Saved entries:
******
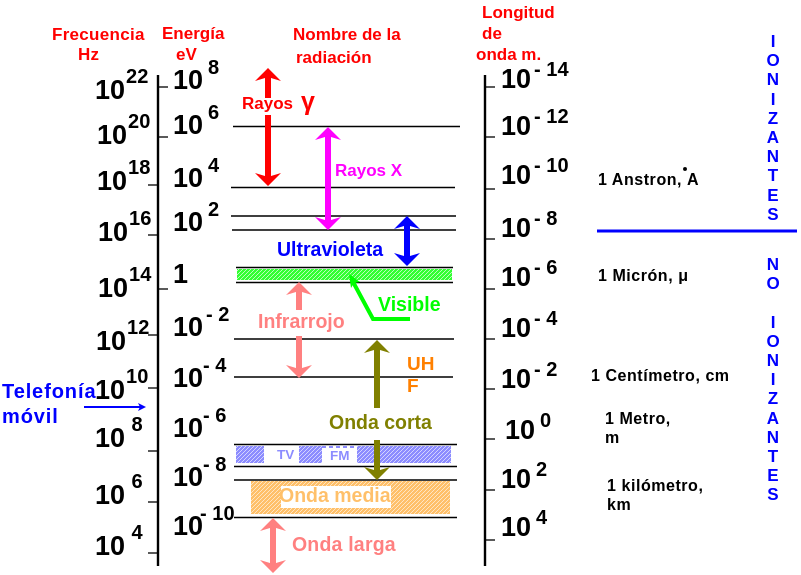
<!DOCTYPE html>
<html lang="es">
<head>
<meta charset="utf-8">
<title>Espectro electromagnético</title>
<style>
:root {
  --red: #f00; --magenta: #f0f; --blue: #00f; --green: #0f0; --salmon: #ff8080;
  --olive: #808000; --orange: #ff8000; --amber: #ffc06a; --lilac: #8c8cff; --ink: #000; --paper: #fff;
}
* { box-sizing: border-box; margin: 0; padding: 0; }
html, body { width: 801px; height: 575px; overflow: hidden; background: var(--paper); }
.spectrum { position: relative; width: 801px; height: 575px; overflow: hidden; color: var(--ink); font: bold 17px/20px "Liberation Sans", sans-serif; }
.chart { position: absolute; left: 0; top: 0; }
.spectrum p, .spectrum h2, .scale li { position: absolute; left: calc(var(--x) * 1px); top: calc(var(--y) * 1px); white-space: pre; }
h2 { color: var(--red); font-size: 17px; line-height: 21px; }
h2 span { margin-left: calc(var(--in) * 1px); }
.scale { list-style: none; font-size: 27px; line-height: 27px; }
.scale li { margin-top: -23px; }
.scale sup { font-size: 20px; line-height: 0; vertical-align: var(--raise); margin-left: 1px; }
.frequency { --raise: 16px; }
.energy { --raise: 15px; --x: 173; }
.wavelength { --raise: 12px; --x: 501; }
.energy sup, .wavelength sup { margin-left: 5px; }
.energy .neg, .wavelength .neg { margin-left: 3px; }
.band { font-size: 19.5px; }
.unit { font-size: 16px; line-height: 19px; letter-spacing: .55px; }
.phone { color: var(--blue); font-size: 20px; line-height: 25px; letter-spacing: .9px; }
.channel { color: var(--lilac); font-size: 13.5px; }
.gamma { font: bold 25px/20px "Liberation Sans", sans-serif; }
.side { width: 20px; text-align: center; color: var(--blue); line-height: 19.2px; }
</style>
</head>
<body>
<main class="spectrum">
  <svg class="chart" width="801" height="575" viewBox="0 0 801 575" aria-hidden="true">
    <defs>
      <path id="head" d="M0 0L13 13L3 10V14H-3V10L-13 13Z"/>
      <path id="tick" d="M0 0H10"/>
      <pattern id="hatch-green" width="4" height="4" patternUnits="userSpaceOnUse"><rect width="4" height="4" fill="#3f3"/><path d="M-1 1L1 -1M0 4L4 0M3 5L5 3" stroke="#baffba" stroke-width="1"/></pattern>
      <pattern id="hatch-lilac" width="4" height="4" patternUnits="userSpaceOnUse"><rect width="4" height="4" fill="#8c8cff"/><path d="M-1 1L1 -1M0 4L4 0M3 5L5 3" stroke="#d4d4ff" stroke-width="1"/></pattern>
      <pattern id="hatch-amber" width="4" height="4" patternUnits="userSpaceOnUse"><rect width="4" height="4" fill="#ffc06a"/><path d="M-1 1L1 -1M0 4L4 0M3 5L5 3" stroke="#ffe6c4" stroke-width="1"/></pattern>
    </defs>

    <g class="bands">
      <rect x="237" y="269" width="215" height="11" fill="url(#hatch-green)"/>
      <g fill="url(#hatch-lilac)">
        <rect x="236" y="446" width="28" height="17"/>
        <rect x="299" y="446" width="23" height="17"/>
        <rect x="357" y="446" width="94" height="17"/>
      </g>
      <path d="M322 447H357" stroke="#8c8cff" stroke-width="2" stroke-dasharray="4 3"/>
      <rect x="251" y="481" width="199" height="33" fill="url(#hatch-amber)"/>
      <rect x="281" y="486" width="110" height="22" fill="#fff"/>
    </g>

    <g class="limits" stroke="#000" stroke-width="1.3">
      <path d="M233 126.5H460M231 187.5H455M231 216H456M232 230H456M236 267.5H453M236 282.5H453M234 339H454M234 377H453M234 444.5H457M234 466.5H457M234 480H457M234 517.5H457"/>
    </g>

    <g class="axes" stroke="#000">
      <path d="M158 75V566M485 75V566" stroke-width="2.4"/>
      <g stroke-width="1.3">
        <use href="#tick" x="158" y="87"/><use href="#tick" x="158" y="137"/>
        <use href="#tick" x="148" y="185"/><use href="#tick" x="148" y="235"/>
        <use href="#tick" x="158" y="289"/><use href="#tick" x="148" y="335"/>
        <use href="#tick" x="148" y="388"/><use href="#tick" x="148" y="451"/>
        <use href="#tick" x="148" y="502"/><use href="#tick" x="148" y="553"/>
        <use href="#tick" x="485" y="87"/><use href="#tick" x="485" y="137"/>
        <use href="#tick" x="485" y="189"/><use href="#tick" x="485" y="239"/>
        <use href="#tick" x="485" y="289"/><use href="#tick" x="485" y="339"/>
        <use href="#tick" x="485" y="389"/><use href="#tick" x="485" y="439"/>
        <use href="#tick" x="485" y="490"/><use href="#tick" x="485" y="540"/>
      </g>
    </g>

    <g class="ranges" stroke-width="6">
      <g fill="#f00" stroke="none">
        <use href="#head" transform="translate(268 68)"/><use href="#head" transform="translate(268 186) scale(1 -1)"/>
        <path d="M265 80H271V98H265ZM265 115H271V174H265Z"/>
      </g>
      <g fill="#f0f" stroke="none">
        <use href="#head" transform="translate(328 127)"/><use href="#head" transform="translate(328 230) scale(1 -1)"/>
        <path d="M325 139H331V218H325Z"/>
      </g>
      <g fill="#00f" stroke="none">
        <use href="#head" transform="translate(407 216)"/><use href="#head" transform="translate(407 266) scale(1 -1)"/>
        <path d="M404 228H410V254H404Z"/>
      </g>
      <g fill="#ff8080" stroke="none">
        <use href="#head" transform="translate(299 282)"/><use href="#head" transform="translate(299 378) scale(1 -1)"/>
        <path d="M296 294H302V310H296ZM296 336H302V366H296Z"/>
        <use href="#head" transform="translate(273 518)"/><use href="#head" transform="translate(273 573) scale(1 -1)"/>
        <path d="M270 530H276V561H270Z"/>
      </g>
      <g fill="#808000" stroke="none">
        <use href="#head" transform="translate(377 340)"/><use href="#head" transform="translate(377 480) scale(1 -1)"/>
        <path d="M374 352H380V408H374ZM374 440H380V468H374Z"/>
      </g>
    </g>

    <g class="callouts" fill="none">
      <path d="M352 280L373 319H410" stroke="#0f0" stroke-width="4"/>
      <path d="M349 274L360 282L354 283L351 288Z" fill="#0f0"/>
      <path d="M84 407H142" stroke="#00f" stroke-width="2"/>
      <path d="M146 407L138 403L140 407L138 411Z" fill="#00f"/>
      <path d="M597 231H797" stroke="#00f" stroke-width="3"/>
      <circle cx="685" cy="169" r="2" fill="#000"/>
    </g>
  </svg>

  <h2 style="--x:52;--y:25;line-height:20px;letter-spacing:.3px">Frecuencia<br><span style="--in:26">Hz</span></h2>
  <h2 style="--x:162;--y:23">Energía<br><span style="--in:14">eV</span></h2>
  <h2 style="--x:293;--y:23;line-height:23px">Nombre de la<br><span style="--in:3">radiación</span></h2>
  <h2 style="--x:482;--y:2">Longitud<br>de<br><span style="--in:-6">onda m.</span></h2>

  <ul class="scale frequency">
    <li style="--x:95;--y:99">10<sup>22</sup></li>
    <li style="--x:97;--y:144">10<sup>20</sup></li>
    <li style="--x:97;--y:190">10<sup>18</sup></li>
    <li style="--x:98;--y:241">10<sup>16</sup></li>
    <li style="--x:98;--y:297">10<sup>14</sup></li>
    <li style="--x:96;--y:350">10<sup>12</sup></li>
    <li style="--x:95;--y:399">10<sup>10</sup></li>
    <li style="--x:95;--y:447">10<sup> 8</sup></li>
    <li style="--x:95;--y:504">10<sup> 6</sup></li>
    <li style="--x:95;--y:555">10<sup> 4</sup></li>
  </ul>

  <ul class="scale energy">
    <li style="--y:90">10<sup>8</sup></li>
    <li style="--y:135">10<sup>6</sup></li>
    <li style="--y:188">10<sup>4</sup></li>
    <li style="--y:232">10<sup>2</sup></li>
    <li style="--y:284">1</li>
    <li style="--y:337">10<sup class="neg">- 2</sup></li>
    <li style="--y:388">10<sup class="neg" style="margin-left:0">- 4</sup></li>
    <li style="--y:438">10<sup class="neg" style="margin-left:0">- 6</sup></li>
    <li style="--y:487">10<sup class="neg" style="margin-left:0">- 8</sup></li>
    <li style="--y:536">10<sup class="neg" style="margin-left:-3px">- 10</sup></li>
  </ul>

  <ul class="scale wavelength">
    <li style="--y:89">10<sup class="neg">- 14</sup></li>
    <li style="--y:136">10<sup class="neg">- 12</sup></li>
    <li style="--y:185">10<sup class="neg">- 10</sup></li>
    <li style="--y:238">10<sup class="neg">- 8</sup></li>
    <li style="--y:287">10<sup class="neg">- 6</sup></li>
    <li style="--y:338">10<sup class="neg">- 4</sup></li>
    <li style="--y:389">10<sup class="neg">- 2</sup></li>
    <li style="--x:505;--y:440">10<sup>0</sup></li>
    <li style="--y:489">10<sup>2</sup></li>
    <li style="--y:537">10<sup>4</sup></li>
  </ul>

  <p style="--x:242;--y:94;color:var(--red)">Rayos</p>
  <p class="gamma" style="--x:301;--y:91;color:var(--red)">γ</p>
  <p style="--x:335;--y:161;color:var(--magenta)">Rayos X</p>
  <p class="band" style="--x:277;--y:239;color:var(--blue)">Ultravioleta</p>
  <p class="band" style="--x:378;--y:294;color:var(--green)">Visible</p>
  <p class="band" style="--x:258;--y:311;color:var(--salmon)">Infrarrojo</p>
  <p class="band" style="--x:407;--y:353;line-height:22px;font-size:19px;color:var(--orange)">UH<br>F</p>
  <p class="band" style="--x:329;--y:412;color:var(--olive)">Onda corta</p>
  <p class="channel" style="--x:277;--y:445">TV</p>
  <p class="channel" style="--x:330;--y:446">FM</p>
  <p class="band" style="--x:279;--y:485;color:var(--amber)">Onda media</p>
  <p class="band" style="--x:292;--y:534;color:var(--salmon);letter-spacing:.2px">Onda larga</p>

  <p class="phone" style="--x:2;--y:379">Telefonía<br>móvil</p>

  <p class="unit" style="--x:598;--y:170">1 Anstron,</p>
  <p class="unit" style="--x:687;--y:170">A</p>
  <p class="unit" style="--x:598;--y:266">1 Micrón, μ</p>
  <p class="unit" style="--x:591;--y:366">1 Centímetro, cm</p>
  <p class="unit" style="--x:605;--y:409">1 Metro,<br>m</p>
  <p class="unit" style="--x:607;--y:476">1 kilómetro,<br>km</p>

  <p class="side" style="--x:763;--y:32" aria-label="Ionizantes">I<br>O<br>N<br>I<br>Z<br>A<br>N<br>T<br>E<br>S</p>
  <p class="side" style="--x:763;--y:255" aria-label="No ionizantes">N<br>O<br><br>I<br>O<br>N<br>I<br>Z<br>A<br>N<br>T<br>E<br>S</p>
</main>
</body>
</html>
******
Leave the pictures out, and restate exactly the lines from the start of the records through the one that contains "hidden; background: var(--paper);".

**Exercise response**.
<!DOCTYPE html>
<html lang="es">
<head>
<meta charset="utf-8">
<title>Espectro electromagnético</title>
<style>
:root {
  --red: #f00; --magenta: #f0f; --blue: #00f; --green: #0f0; --salmon: #ff8080;
  --olive: #808000; --orange: #ff8000; --amber: #ffc06a; --lilac: #8c8cff; --ink: #000; --paper: #fff;
}
* { box-sizing: border-box; margin: 0; padding: 0; }
html, body { width: 801px; height: 575px; overflow: hidden; background: var(--paper); }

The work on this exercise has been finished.